He reported one of the staff members he had spoken to told him he was thinking about suicide because he "couldn't see any light in the tunnel".
"Overall, the experience was very grim for me personally," Muzafar said. "To know how these refugees are still suffering. The indefinite limbo is having a deep impact on their mental health and COVID-19 is just [making worse] those impacts."
An official at Indonesia's Directorate of Immigration said resettlement was the role of the UNHCR but expressed sympathy for refugees.
"Some of them must be very weary and bored although Indonesia, assisted by the IOM and UNHCR, has treated them well," he said. "They live properly and their human rights are respected highly."
Asked about dropping resettlement figures, the immigration official said the Indonesian government believed "the number of resettlements must be increased every year" and Australia had a part to play in that.
"[Australia] must continue to assist and work together with Indonesia because Australia is one of the countries of destination while Indonesia is a country of transit," the official said.
In a written response to questions, the IOM's Indonesia mission said its assistance for refugees included mental health and psycho-social counselling it had ramped up its support services because of the stresses of the pandemic.

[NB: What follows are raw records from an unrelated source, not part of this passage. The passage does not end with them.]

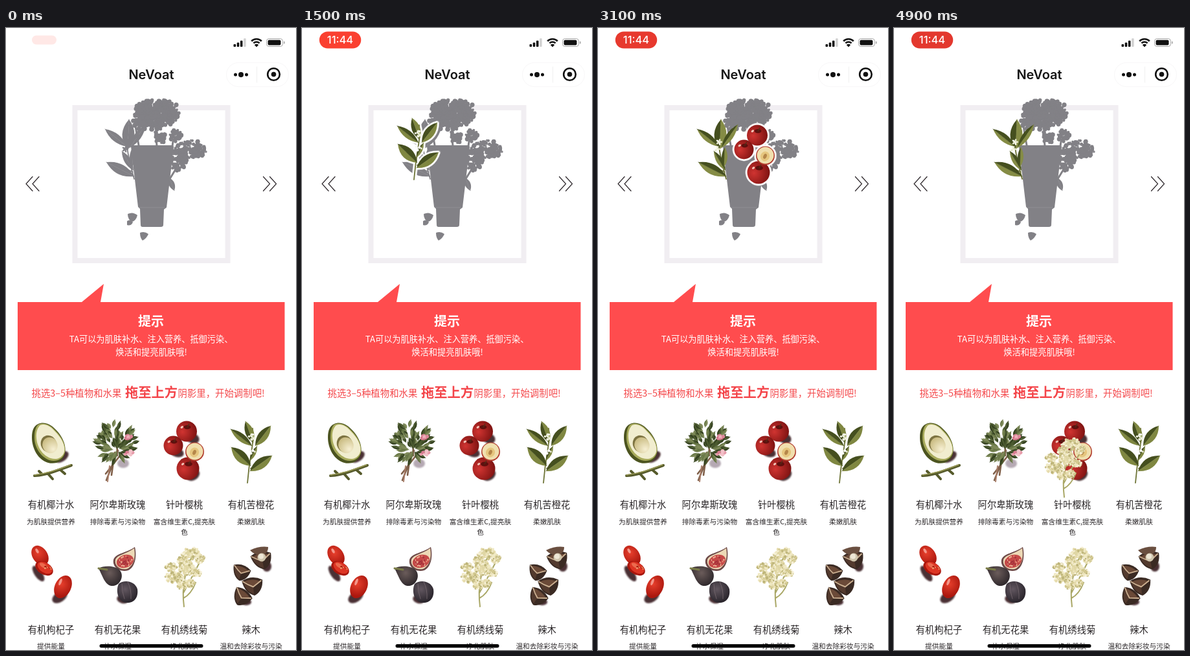
These frames come from a looping animation (448x960 px, 5000 ms). An HTML page with a canvas:

```html
<!DOCTYPE html>
<html lang="zh-CN">
<head>
<meta charset="utf-8">
<title>植物调制</title>
<style>
  html, body { margin: 0; width: 100%; height: 100%; overflow: hidden; background: #fff; }
  canvas { display: block; width: 448px; height: 960px; }
</style>
</head>
<body>
<canvas id="stage" width="448" height="960"></canvas>
<script>
const W = 448, H = 960, LOOP = 5000, TAU = Math.PI * 2;
const CJK = '"Noto Sans CJK SC", "Noto Sans CJK", sans-serif';
const LATIN = 'Inter, sans-serif';
const GREY = '#828186', RED = '#ff4c4e';
const view = document.getElementById('stage').getContext('2d');

// ---- drawing helpers ----
function layer(draw) {
  const c = document.createElement('canvas');
  c.width = W;
  c.height = H;
  draw(c.getContext('2d'));
  return c;
}

const tint = (img, color) => layer(g => {
  g.drawImage(img, 0, 0);
  g.globalCompositeOperation = 'source-in';
  g.fillStyle = color;
  g.fillRect(0, 0, W, H);
});

function randomizer(seed) {
  return () => (seed = (seed * 16807) % 2147483647) / 2147483647;
}

function oval(g, x, y, rx, ry, turn, color) {
  g.fillStyle = color;
  g.beginPath();
  g.ellipse(x, y, rx, ry, turn, 0, TAU);
  g.fill();
}

const dot = (g, x, y, r, color) => oval(g, x, y, r, r, 0, color);

function shape(g, d, color) {
  g.fillStyle = color;
  g.fill(new Path2D(d));
}

function line(g, d, color, width) {
  g.strokeStyle = color;
  g.lineWidth = width;
  g.lineCap = 'round';
  g.stroke(new Path2D(d));
}

function pill(g, x, y, w, h, r, color) {
  g.fillStyle = color;
  g.beginPath();
  g.roundRect(x, y, w, h, r);
  g.fill();
}

// Radial shading with the light coming from (x, y).
function glow(g, x, y, r, inner, outer) {
  const fill = g.createRadialGradient(x, y, 0, x, y, r);
  fill.addColorStop(0, inner);
  fill.addColorStop(1, outer);
  return fill;
}

// A pointed leaf whose two halves differ in tone.
function leaf(g, x1, y1, x2, y2, width, light, dark = light) {
  const len = Math.hypot(x2 - x1, y2 - y1);
  const mx = (x1 + x2) / 2, my = (y1 + y2) / 2;
  const nx = (y1 - y2) / len * width, ny = (x2 - x1) / len * width;
  const half = (s, color) => shape(g,
    `M${x1} ${y1}Q${mx + nx * s} ${my + ny * s} ${x2} ${y2}Q${mx} ${my} ${x1} ${y1}Z`, color);
  half(1, light);
  half(-1, dark);
  line(g, `M${x1} ${y1}L${x2} ${y2}`, light, 0.7);
}

// Seeded dots scattered over an ellipse.
function scatter(g, seed, x, y, rx, ry, count, min, max, colors) {
  const rnd = randomizer(seed);
  for (let i = 0; i < count; i++) {
    const a = rnd() * TAU, d = Math.sqrt(rnd());
    dot(g, x + Math.cos(a) * d * rx, y + Math.sin(a) * d * ry,
      min + rnd() * (max - min), colors[Math.floor(rnd() * colors.length)]);
  }
}

function text(g, s, x, y, size, color, weight = 400, align = 'center') {
  g.font = `${weight} ${size}px ${CJK}`;
  g.textAlign = align;
  g.fillStyle = color;
  g.fillText(s, x, y + size * 0.38);
}

// ---- plants ----
function avocado(g) {
  line(g, 'M44 691Q58 690 70 686T101 675M64 687L72 696M84 682L91 688M56 689L51 684', '#565a2b', 4);
  line(g, 'M44 690Q58 688 70 684.5T100 674', '#9a9a55', 1.6);
  shape(g, 'M50 611C58 607 69 611 77 620C86 629 94 643 91 657C88 669 77 674 65 671C50 667 40 649 40 632C40 621 43 614 50 611Z', '#4c5420');
  shape(g, 'M50 612C58 608 68 612 76 621C86 631 93 643 91 655C88 666 77 670 67 667C54 662 44 648 44 632C44 622 46 615 50 612Z', '#a8ab5c');
  shape(g, 'M53 613C60 610 68 614 75 622C85 632 92 643 90 654C87 664 78 667 69 664C57 660 48 647 47 633C46 624 49 616 53 613Z', '#f1edcf');
  oval(g, 66, 642, 12, 13.5, -0.5, '#7d7340');
  oval(g, 68, 644, 11.5, 12.5, -0.5, glow(g, 73, 650, 19, '#f6efd2', '#cbbd84'));
}

function rose(g) {
  line(g, 'M173 652L155 698M168 655L163 690M180 655L154 688M171 625L172 660', '#80604a', 2.6);
  line(g, 'M160 676L157 700', '#a97e69', 2);
  const rnd = randomizer(57), tones = ['#4b5a30', '#687746', '#34411f', '#7f8a59'];
  for (let i = 0; i < 95; i++) {
    const a = rnd() * TAU, d = Math.sqrt(rnd()) * 0.78;
    const x = 171 + Math.cos(a) * d * 31, y = 640 + Math.sin(a) * d * 32;
    const turn = Math.atan2(y - 652, x - 171) + rnd() - 0.5, len = 9 + rnd() * 7;
    leaf(g, x, y, x + Math.cos(turn) * len, y + Math.sin(turn) * len, 5.5,
      tones[i % 4], tones[(i + 2) % 4]);
  }
  scatter(g, 8, 188, 631, 6, 4, 12, 1.5, 3, ['#dc8698', '#c9647c', '#efb0ba']);
  scatter(g, 12, 189, 656, 8, 4, 15, 1.5, 3, ['#e79cab', '#d97c92', '#f2c2c9']);
}

function apple(g, x, y, r) {
  dot(g, x, y, r, glow(g, x - r * 0.4, y + r * 0.05, r * 1.5, '#d03431', '#78100f'));
  oval(g, x + 1, y - r * 0.4, r * 0.34, r * 0.2, 0, '#5e100e');
  oval(g, x - r * 0.45, y - r * 0.4, 2.4, 1.6, -0.6, '#f2c4b8');
  line(g, `M${x + 1} ${y - r * 0.4}l3 -5`, '#4c331a', 1.3);
}

function apples(g) {
  apple(g, 279, 622.5, 16);
  apple(g, 258.5, 644.5, 15);
  apple(g, 281, 680, 17.5);
  dot(g, 291.5, 654, 14.5, '#b03a2c');
  dot(g, 291.5, 653.5, 13, '#f0dfae');
  oval(g, 291, 655, 7, 7.5, 0.4, '#e6c67f');
  oval(g, 291, 655, 2.6, 4, 0.4, '#b5874a');
}

function branch(g) {
  line(g, 'M373 702Q375 678 379 655T381 618M378 680L394 668M377 672L362 660', '#6f7538', 1.8);
  const a = '#7f8741', b = '#454f1f';
  leaf(g, 382, 640, 370, 607, 13, a, b);
  leaf(g, 380, 645, 347, 619, 12, b, a);
  leaf(g, 385, 645, 409, 614, 15, a, b);
  leaf(g, 378, 676, 348, 647, 17, b, a);
  leaf(g, 377, 684, 411, 660, 16, a, b);
  leaf(g, 377, 668, 388, 645, 7, a, b);
  scatter(g, 31, 379, 631, 4, 7, 8, 1.2, 2.3, ['#eef0dc', '#ffffff', '#cbd4a4']);
  scatter(g, 44, 380, 654, 5, 7, 6, 1.2, 2.2, ['#eef0dc', '#ffffff']);
}

function goji(g) {
  const skin = (x, y) => glow(g, x, y, 19, '#e8402d', '#ab170e');
  oval(g, 52.5, 814, 11.5, 16.5, -0.6, skin(50, 810));
  oval(g, 48, 807, 2, 4, -0.5, '#f4978a');
  oval(g, 59, 834, 15, 9.5, 0.55, '#a8160d');
  oval(g, 60, 833, 12.5, 7.5, 0.55, '#dd3524');
  oval(g, 58, 830, 7, 3, 0.55, '#ec6a4e');
  scatter(g, 7, 61, 835, 9, 5, 9, 0.8, 1.5, ['#f0a070', '#a51c10']);
  oval(g, 88, 862.5, 12.5, 18.5, 0.45, skin(85, 858));
  oval(g, 84, 855, 2, 5.5, 0.4, '#f4978a');
}

function figs(g) {
  shape(g, 'M199 801C202 812 201 831 189 837C176 841 164 832 166 821C169 810 186 811 199 801Z', '#6e4a48');
  shape(g, 'M198 803C200 814 199 828 188 834.5C177 838 167 830 169 821C171 813 186 812 198 803Z', '#ecd9b6');
  oval(g, 184, 823, 13.5, 9.8, -0.35, '#c64a48');
  scatter(g, 81, 184, 823, 11, 8, 34, 0.7, 1.4, ['#e58a74', '#a1303a', '#efb598']);
  shape(g, 'M143 834C151 830 166 829 175 836C183 844 178 859 166 861C153 862 150 847 143 834Z',
    glow(g, 160, 841, 22, '#6b5c5a', '#2b2529'));
  line(g, 'M143 834L156 836', '#7a7c48', 3);
  shape(g, 'M174 858C182 851 199 853 203 866C205 880 197 888 186 887C173 886 169 869 174 858Z',
    glow(g, 184, 866, 21, '#625760', '#2a252c'));
  line(g, 'M179 858Q179 870 183 881M188 855Q194 866 193 881', '#786a70', 0.8);
}

function spirea(g) {
  line(g, 'M275 893Q272 870 276 850T289 812M274 872Q285 852 300 823M275 864Q264 846 254 836M274 880Q286 874 293 856', '#a9a766', 2);
  const tones = ['#f0e9c4', '#e6dcae', '#d2c88f', '#f7f1d8', '#beb57a'];
  const puffs = [[285, 811, 15, 9], [299, 819, 8, 7], [255, 832, 9, 6], [262, 847, 16, 10],
    [280, 833, 14, 12], [294, 841, 8, 5], [272, 860, 9, 6], [284, 857, 7, 6], [273, 822, 8, 7]];
  puffs.forEach(([x, y, rx, ry], i) => {
    oval(g, x, y, rx * 0.75, ry * 0.75, 0, '#dfd6a4');
    scatter(g, 300 + i * 71, x, y, rx, ry, 80, 0.8, 2.3, tones);
  });
}

function seed(g, x, y, r, turn) {
  g.save();
  g.translate(x, y);
  g.rotate(turn);
  g.scale(r, r);
  shape(g, 'M-1 -.55Q0 -1.1 1 -.5Q.95 .6 .1 .95Q-.8 .65 -1 -.55Z', '#3a2a23');
  shape(g, 'M-.8 -.5Q0 -.75 .75 -.4L.05 .1Z', '#6b4a38');
  shape(g, 'M-.85 -.35L.05 .1L.05 .8Q-.65 .5 -.85 -.35Z', '#533a2e');
  line(g, 'M-.9 -.5Q-.4 -.1 .05 .1L.85 -.42', '#cdb192', 0.12);
  g.restore();
}

function moringa(g) {
  seed(g, 395, 821, 16, -0.2);
  seed(g, 363, 840, 14, 0.3);
  seed(g, 381, 861, 16, -0.1);
  seed(g, 364, 878, 15, 0.6);
  shape(g, 'M377 806Q392 799 405 801Q405 812 394 813Q384 814 377 806Z', '#6a4f40');
  dot(g, 395, 817, 6.5, '#cfc5ad');
  dot(g, 394, 815.5, 4, '#eee7d6');
}

// The blossom sprig as it sits in the shadow picture.
function sprig(g) {
  line(g, 'M198 233Q190 205 187 184T189 150M196 222L173 213M187 184L205 165', '#6b7033', 1.8);
  const a = '#858c45', b = '#454f1f';
  leaf(g, 187, 183, 153, 156, 12, b, a);
  leaf(g, 188, 188, 190, 141, 19, a, b);
  leaf(g, 191, 185, 216, 149, 11, a, b);
  leaf(g, 198, 229, 155, 207, 16, b, a);
  leaf(g, 197, 220, 179, 190, 10, b, a);
  leaf(g, 195, 214, 196, 184, 9, a, b);
  for (const [x, y] of [[187, 176], [184, 187]])
    for (let i = 0; i < 5; i++)
      oval(g, x + Math.cos(i * TAU / 5) * 2.6, y + Math.sin(i * TAU / 5) * 2.6,
        2.6, 1.4, i * TAU / 5, i % 2 ? '#fffef4' : '#e9ead0');
}

// ---- static screen ----
function bouquet(g) {
  const c = [GREY];
  scatter(g, 91, 230, 131, 33, 20, 280, 1.5, 4, c);
  scatter(g, 65, 247, 130, 20, 20, 110, 1.5, 4, c);
  scatter(g, 23, 218, 148, 24, 11, 60, 2, 4, c);
  scatter(g, 17, 238, 165, 8, 15, 40, 1.5, 3.5, c);
  scatter(g, 37, 262, 166, 9, 10, 40, 1.5, 3.5, c);
  scatter(g, 49, 284, 187, 23, 14, 130, 1.2, 3.5, c);
  scatter(g, 72, 266, 203, 13, 18, 85, 1.5, 3.5, c);
  scatter(g, 15, 298, 191, 11, 9, 40, 1.2, 3, c);
  line(g, 'M199 146L205 181M231 160L233 182M258 175L249 240M264 215L251 236', GREY, 3);
  leaf(g, 252, 231, 260, 251, 9, GREY);
  shape(g, 'M193 183Q194 181 197 181H256Q259 181 259 184L248 277L244 280L243 304Q243 307 239 307H211Q208 307 208 304L207 279L204 276Z', GREY);
  shape(g, 'M188 287Q196 283 203 289Q201 297 195 299Q188 296 188 287Z', GREY);
  shape(g, 'M187 298Q192 294 196 300Q193 306 187 304Z', GREY);
  shape(g, 'M207 316Q214 313 220 318Q217 325 211 328Q207 324 207 316Z', GREY);
  line(g, 'M206 277H245', '#939297', 0.8);
}

function statusBar(g) {
  [4, 6.5, 9.5, 13].forEach((h, i) =>
    pill(g, 351.5 + i * 5.2, 29 - h, 3.6, h, 1, i < 3 ? '#111' : '#d2d2d2'));
  g.save();
  g.lineCap = 'butt';
  g.strokeStyle = '#111';
  g.lineWidth = 2.7;
  for (const r of [6.5, 11]) {
    g.beginPath();
    g.arc(387, 28, r, -Math.PI * 0.75, -Math.PI * 0.25);
    g.stroke();
  }
  g.restore();
  shape(g, 'M387 29.5L383.8 26Q387 23.5 390.2 26Z', '#111');
  g.strokeStyle = '#a8a8a8';
  g.lineWidth = 1;
  g.beginPath();
  g.roundRect(402.5, 16.5, 25, 12, 3.8);
  g.stroke();
  pill(g, 404.5, 18.5, 20, 8, 2, '#111');
  pill(g, 429, 20.5, 1.6, 4, 0.8, '#a8a8a8');
}

function header(g) {
  g.font = `600 20px ${LATIN}`;
  g.textAlign = 'center';
  g.fillStyle = '#151515';
  g.fillText('NeVoat', 224.5, 79);
  g.strokeStyle = '#f8f7f8';
  g.lineWidth = 1;
  g.beginPath();
  g.roundRect(340.5, 53.5, 96, 37, 18.5);
  g.stroke();
  line(g, 'M387.5 60V84', '#f0eff0', 1);
  dot(g, 354.5, 72, 2.5, '#111');
  dot(g, 363, 72, 4, '#111');
  dot(g, 371.5, 72, 2.5, '#111');
  g.strokeStyle = '#111';
  g.lineWidth = 2.6;
  g.beginPath();
  g.arc(413.5, 71.5, 9.3, 0, TAU);
  g.stroke();
  dot(g, 413.5, 71.5, 3.8, '#111');
}

function hint(g) {
  shape(g, 'M18 423H117L151 395L146 423H430.5V528H18Z', RED);
  text(g, '提示', 224, 452, 20, '#fff', 700);
  text(g, 'TA可以为肌肤补水、注入营养、抵御污染、', 224, 479.5, 13.2, '#fff');
  text(g, '焕活和提亮肌肤哦!', 224.5, 500, 13.3, '#fff');
  text(g, '挑选3–5种植物和水果', 39.5, 564, 14.4, '#f4484b', 400, 'left');
  text(g, '拖至上方', 184, 562, 20.3, '#f4454a', 700, 'left');
  text(g, '阴影里，开始调制吧!', 265.5, 564, 14.4, '#f4484b', 400, 'left');
}

const plants = [
  [avocado, '有机椰汁水', '为肌肤提供营养'],
  [rose, '阿尔卑斯玫瑰', '排除毒素与污染物'],
  [apples, '针叶樱桃', '富含维生素C,提亮肤', '色'],
  [branch, '有机苦橙花', '柔嫩肌肤'],
  [goji, '有机枸杞子', '提供能量'],
  [figs, '有机无花果', '补水保湿'],
  [spirea, '有机绣线菊', '净化肌肤'],
  [moringa, '辣木', '温和去除彩妆与污染']
];

function shadows(g) {
  g.filter = 'blur(1px)';
  const dark = [[86, 662, 12, 7, -0.6], [288, 633, 11, 8, 0.4], [264, 655, 11, 7, 0.3],
    [289, 690, 11, 8, -0.6], [50, 842, 6, 14, -0.6], [83, 878, 13, 8, -0.6],
    [180, 882, 9, 6, 0.3], [403, 831, 7, 8, 0], [371, 886, 8, 5, 0]];
  for (const s of dark) oval(g, ...s, '#4a3034');
  oval(g, 181, 672, 9, 7, 0, '#b5a9b3');
  g.filter = 'none';
}

const sprigImg = layer(sprig);
const sprigShade = tint(sprigImg, GREY);

const screen = layer(g => {
  g.fillStyle = '#fff';
  g.fillRect(0, 0, W, H);
  statusBar(g);
  header(g);
  g.strokeStyle = '#f1eef2';
  g.lineWidth = 8;
  g.strokeRect(106.5, 123, 236, 236);
  bouquet(g);
  for (const x of [41, 51]) line(g, `M${x} 229.5L${x - 10} 240.5L${x} 251.5`, '#2b2529', 1.2);
  for (const x of [397.5, 407.5]) line(g, `M${x} 229.5L${x + 10} 240.5L${x} 251.5`, '#2b2529', 1.2);
  hint(g);
  shadows(g);
  plants.forEach(([draw, name, note, more], i) => {
    const x = 69.5 + (i % 4) * 103, y = i < 4 ? 736 : 928.5;
    draw(g);
    text(g, name, x, y, 14.3, '#2a2628');
    text(g, note, x, y + 25.5, 10.7, '#2a2628');
    if (more) text(g, more, x, y + 42, 10.7, '#2a2628');
  });
});

// ---- motion ----
// Cut-out with a white rim, as shown while dragging.
const sticker = draw => {
  const img = layer(draw), rim = tint(img, '#fff');
  return layer(g => {
    for (let i = 0; i < 16; i++)
      g.drawImage(rim, Math.cos(i * TAU / 16) * 2.4, Math.sin(i * TAU / 16) * 2.4);
    g.drawImage(img, 0, 0);
  });
};

const SNAP = 1900;
const drags = [
  { img: sticker(branch), from: 700, to: 1400, drop: SNAP, dx: -200, dy: -468 },
  { img: sticker(apples), from: 2500, to: 3100, drop: 3600, dx: -33, dy: -457 },
  { img: layer(spirea), from: 4500, to: 5300, drop: LOOP, dx: -24, dy: -338 }
];

const clamp = v => Math.max(0, Math.min(1, v));
const smooth = v => v * v * (3 - 2 * v);

function clock(g, t) {
  const grow = smooth(clamp(t / 300)), dim = 0.5 + 0.5 * Math.cos((t - 740) / 2100 * TAU);
  const w = 38 + 26.5 * grow, h = 14 + 12 * grow;
  g.save();
  g.globalAlpha = 0.12 + 0.88 * grow;
  pill(g, 59 - w / 2, 18.5 - h / 2, w, h, h / 2,
    `rgb(${255 - 28 * dim}, ${66 - 10 * dim}, ${49 - 3 * dim})`);
  g.globalAlpha = grow;
  g.font = `500 16.5px ${LATIN}`;
  g.textAlign = 'center';
  g.fillStyle = '#fff';
  g.fillText('11:44', 59, 24.3);
  g.restore();
}

function render(t) {
  const g = view;
  g.drawImage(screen, 0, 0);
  g.drawImage(t < SNAP ? sprigShade : sprigImg, 0, 0);
  clock(g, t);
  for (const d of drags) {
    if (t < d.from || t >= d.drop) continue;
    const k = smooth(clamp((t - d.from) / (d.to - d.from)));
    g.drawImage(d.img, d.dx * k, d.dy * k);
  }
  pill(g, 144.5, 951, 160, 5.5, 2.75, '#080808');
}

const start = performance.now();
function tick() {
  const t = (performance.now() - start) % LOOP;
  render(Math.floor(t / 100) * 100);
  requestAnimationFrame(tick);
}
tick();
</script>
</body>
</html>
```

The UNHCR is also looking to increase mental health support, according to its Indonesia head Ann Mayman, as well as pressing the government of Joko Widodo to allow refugees more basic rights so they could "live a meaningful life while they wait".
Its other task is convincing governments like Australia to increase their refugee quotas. There was welcome news with US President Joe Biden this month raising its cap from a Trump-era 15,000 to an intake of 62,500 over the next six months. The places set aside by the Australian government, which announced in its budget it would spend $464.7 million over two years on immigration detention, are down from 18,750 in 2019.
"Australia doesn't want to give access to asylum seekers who arrive at their borders but raising their resettlement quota is a way that should in principle fall within the type of refugee policy Australia wants," Maymann said.
The UNHCR also facilitates the voluntary repatriation of refugees to their countries of origin. For Farahnaz's family and most others like hers, however, that is not an option.
They left Afghanistan after being threatened by the Taliban and with the rise in violence and fear that has accompanied the announcement of foreign troop withdrawal, they are not about to go back.
"People like our family who are living in Afghanistan now are afraid because the Taliban has no mercy on people," Farahnaz said. "They don't care who you are."
– with Karuni Rompies